# [Description of the task]
Your reply should reproduce each entry exactly and contain no pictures.

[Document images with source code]
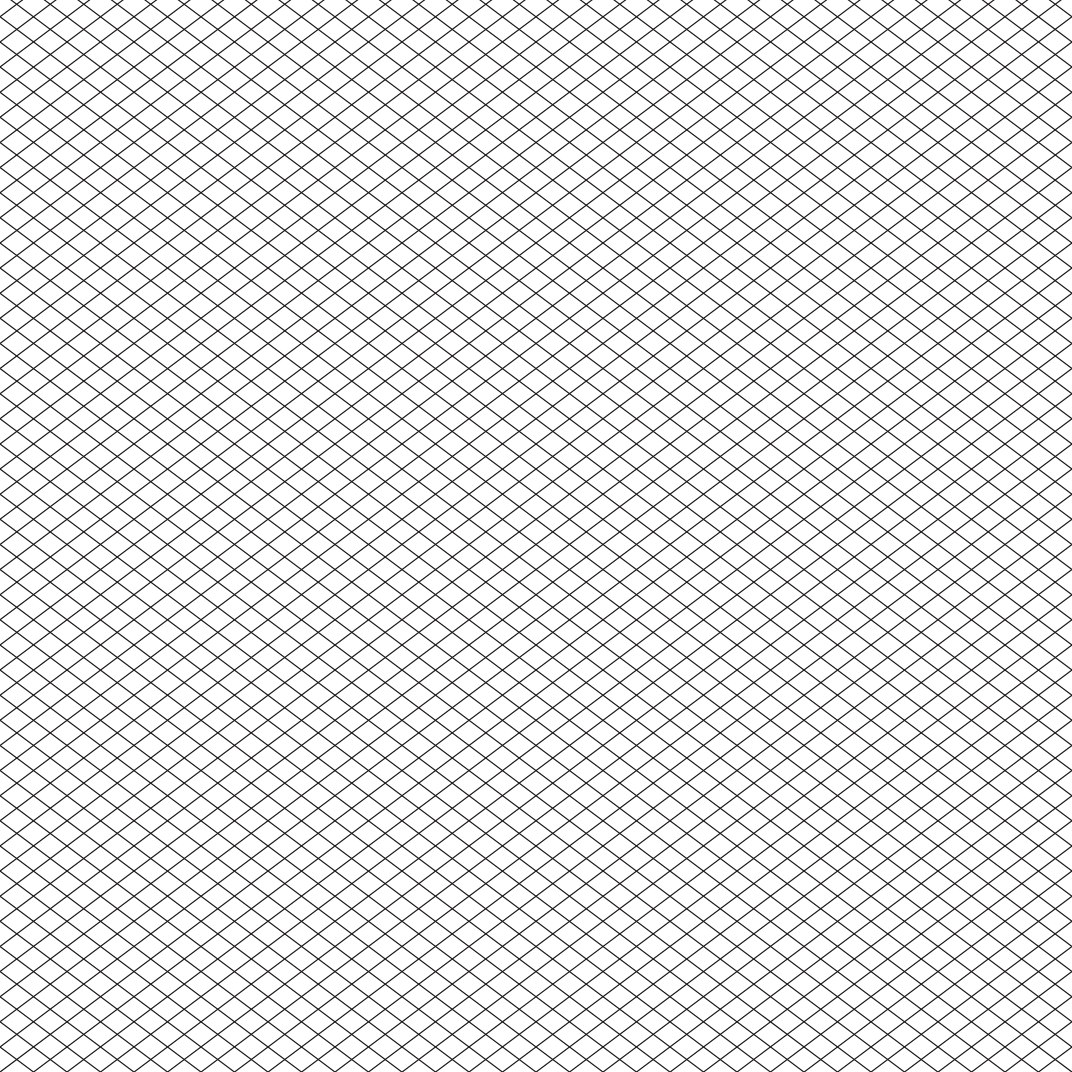
<!DOCTYPE html>
<html lang="en">
<head>
<meta charset="utf-8">
<title>Diamond lattice pattern</title>
<style>
:root { --paper: #ffffff; --ink: #1c1a1b; }
html, body { margin: 0; width: 1072px; height: 1072px; overflow: hidden; background: var(--paper); }
.lattice { display: block; width: 1072px; height: 1072px; }
.lines { fill: none; stroke: var(--ink); stroke-width: 1.2; }
</style>
</head>
<body>
<svg class="lattice" viewBox="0 0 1072 1072" role="img" aria-label="Thin black diamond lattice on white">
  <defs>
    <path id="band" d="M0 0l1072 804M0 25.1l1072 804M0 50.3l1072 804M0 75.4l1072 804M0 100.5l1072 804M0 125.6l1072 804M0 150.8l1072 804M0 175.9l1072 804"/>
    <g id="diagonals" transform="translate(0 16.8)">
      <use href="#band" y="-1005"/>
      <use href="#band" y="-804"/>
      <use href="#band" y="-603"/>
      <use href="#band" y="-402"/>
      <use href="#band" y="-201"/>
      <use href="#band"/>
      <use href="#band" y="201"/>
      <use href="#band" y="402"/>
      <use href="#band" y="603"/>
      <use href="#band" y="804"/>
      <use href="#band" y="1005"/>
    </g>
  </defs>
  <g class="lines">
    <use href="#diagonals"/>
    <use href="#diagonals" transform="translate(1072 0) scale(-1 1)"/>
  </g>
</svg>
</body>
</html>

# [Response box]
<!DOCTYPE html>
<html lang="en">
<head>
<meta charset="utf-8">
<title>Diamond lattice pattern</title>
<style>
:root { --paper: #ffffff; --ink: #1c1a1b; }
html, body { margin: 0; width: 1072px; height: 1072px; overflow: hidden; background: var(--paper); }
.lattice { display: block; width: 1072px; height: 1072px; }
.lines { fill: none; stroke: var(--ink); stroke-width: 1.2; }
</style>
</head>
<body>
<svg class="lattice" viewBox="0 0 1072 1072" role="img" aria-label="Thin black diamond lattice on white">
  <defs>
    <path id="band" d="M0 0l1072 804M0 25.1l1072 804M0 50.3l1072 804M0 75.4l1072 804M0 100.5l1072 804M0 125.6l1072 804M0 150.8l1072 804M0 175.9l1072 804"/>
    <g id="diagonals" transform="translate(0 16.8)">
      <use href="#band" y="-1005"/>
      <use href="#band" y="-804"/>
      <use href="#band" y="-603"/>
      <use href="#band" y="-402"/>
      <use href="#band" y="-201"/>
      <use href="#band"/>
      <use href="#band" y="201"/>
      <use href="#band" y="402"/>
      <use href="#band" y="603"/>
      <use href="#band" y="804"/>
      <use href="#band" y="1005"/>
    </g>
  </defs>
  <g class="lines">
    <use href="#diagonals"/>
    <use href="#diagonals" transform="translate(1072 0) scale(-1 1)"/>
  </g>
</svg>
</body>
</html>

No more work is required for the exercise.